Determine how many lines in the entries below contain "width", and output only that number.

DATASET:
_____

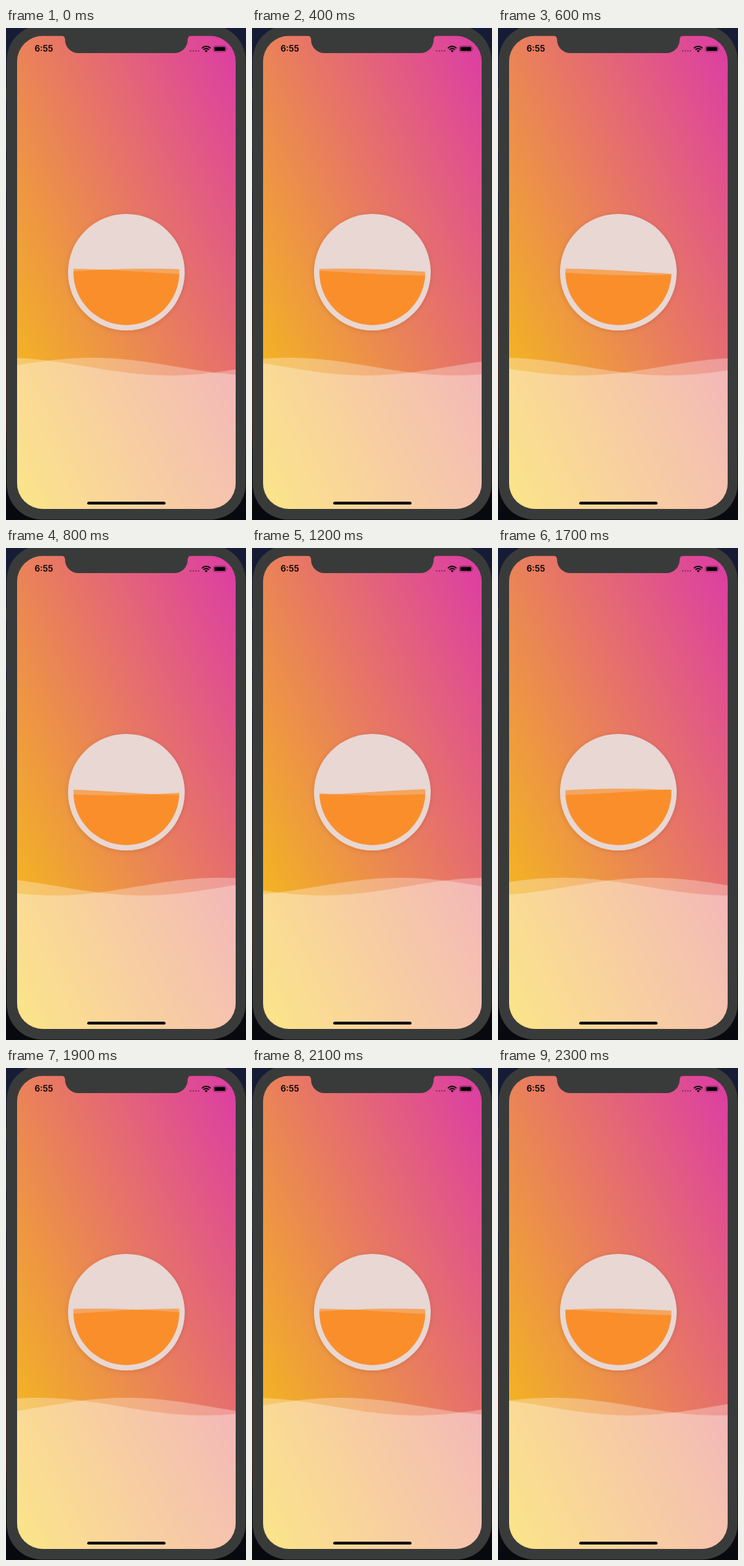
An HTML page that plays this animation: 325x667 px, repeating every 2.4 s.

```html
<!DOCTYPE html>
<html lang="en">
<head>
<meta charset="utf-8">
<title>Waves</title>
<style>
  html, body { margin: 0; width: 100%; height: 100%; overflow: hidden; background: #0b0d14; }
  svg { display: block; }
  text { font: 600 11.5px Inter, "Liberation Sans", sans-serif; }
</style>
</head>
<body>
<svg width="325" height="667" viewBox="0 0 325 667">
  <defs>
    <linearGradient id="sky" x1="0" y1="1" x2="1" y2="0">
      <stop stop-color="#f7c80c"/>
      <stop offset="1" stop-color="#dc3ca5"/>
    </linearGradient>
    <linearGradient id="desk" x2="0" y2="1">
      <stop stop-color="#161b36"/>
      <stop offset=".3" stop-color="#1b2034"/>
      <stop offset=".6" stop-color="#3a2420"/>
      <stop offset=".8" stop-color="#4a2418"/>
      <stop offset=".87" stop-color="#0c0c10"/>
      <stop offset="1" stop-color="#08090f"/>
    </linearGradient>
    <clipPath id="screen"><rect x="15" y="10.5" width="296" height="641.5" rx="35"/></clipPath>
    <clipPath id="bowl"><circle cx="163" cy="331" r="71.7"/></clipPath>
    <filter id="soft" x="-20%" y="-20%" width="140%" height="140%"><feGaussianBlur stdDeviation="3"/></filter>
  </defs>

  <!-- device -->
  <rect width="325" height="667" fill="url(#desk)"/>
  <path d="M0 80h2v20h-2zM0 126h2v40h-2zM0 180h2v40h-2z" fill="#2b2d30"/>
  <rect x="1" y="-4" width="323.5" height="670.5" rx="48" fill="#393b3a"/>

  <g clip-path="url(#screen)">
    <rect x="15" y="10.5" width="296" height="641.5" fill="url(#sky)"/>
    <g fill="#fff" fill-opacity=".3"><path id="sea0"/><path id="sea1"/></g>
    <circle cx="163" cy="332" r="79" fill="#703020" opacity=".22" filter="url(#soft)"/>
    <circle cx="163" cy="331" r="79" fill="url(#sky)"/>
    <circle cx="163" cy="331" r="79" fill="#e8d7d3"/>
    <g clip-path="url(#bowl)" fill="#ff7d00" fill-opacity=".55"><path id="juice0"/><path id="juice1"/></g>
  </g>

  <!-- notch and status bar -->
  <path d="M74 10H252Q246 10.500 246 16A18 18 0 0 1 228 34H98A18 18 0 0 1 80 16Q80 10.500 74 10Z" fill="#393b3a"/>
  <text x="38.700" y="32.300">6:55</text>
  <g fill="#000" fill-opacity=".4">
    <circle cx="250" cy="31" r="1.100"/><circle cx="253.600" cy="31" r="1.100"/>
    <circle cx="257.200" cy="31" r="1.100"/><circle cx="260.800" cy="31" r="1.100"/>
  </g>
  <g fill="none" stroke="#000" stroke-width="1.700">
    <path d="M265.300 27.300a8.200 8.200 0 0 1 11.600 0M267.400 29.500a5.200 5.200 0 0 1 7.400 0"/>
  </g>
  <path d="M271.100 33l-2-2.100a2.900 2.900 0 0 1 4 0z"/>
  <rect x="281" y="24.500" width="17" height="7.600" rx="2.200" fill="none" stroke="#000" stroke-opacity=".45" stroke-width=".8"/>
  <rect x="282.200" y="25.700" width="14.600" height="5.200" rx="1.200"/>
  <path d="M299 27q1.200 1.200 0 2.500z" fill-opacity=".5"/>
  <rect x="110" y="642.300" width="106" height="3.800" rx="1.900"/>
</svg>
<script>
const LOOP = 2400, STEP = 100, LENGTH = 450, SPREAD = 60;

// Midpoint between the two crests; the drift starts a little slower.
const drift = t => t < 400 ? 57 - 0.1675 * t : -10 - 0.2245 * (t - 400);

function wave(left, right, mid, amp, bottom, crest) {
  let d = `M${left} ${bottom}`;
  for (let x = left; x <= right; x += 4) {
    const y = mid - amp * Math.cos((x - crest) * 2 * Math.PI / LENGTH);
    d += `L${x} ${y.toFixed(2)}`;
  }
  return d + `V${bottom}Z`;
}

const set = (id, d) => document.getElementById(id).setAttribute("d", d);

function draw(t) {
  [-SPREAD, SPREAD].forEach((offset, i) => {
    const crest = drift(t) + offset;
    set("sea" + i, wave(15, 315, 459, 12, 652, crest));
    set("juice" + i, wave(91, 239, 330.7, 4.5, 405, crest + 76));
  });
}

const start = performance.now();
function tick() {
  const t = (performance.now() - start) % LOOP;
  draw(Math.floor(t / STEP) * STEP);
  requestAnimationFrame(tick);
}
tick();
</script>
</body>
</html>
```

_____

RESPONSE BELOW: 11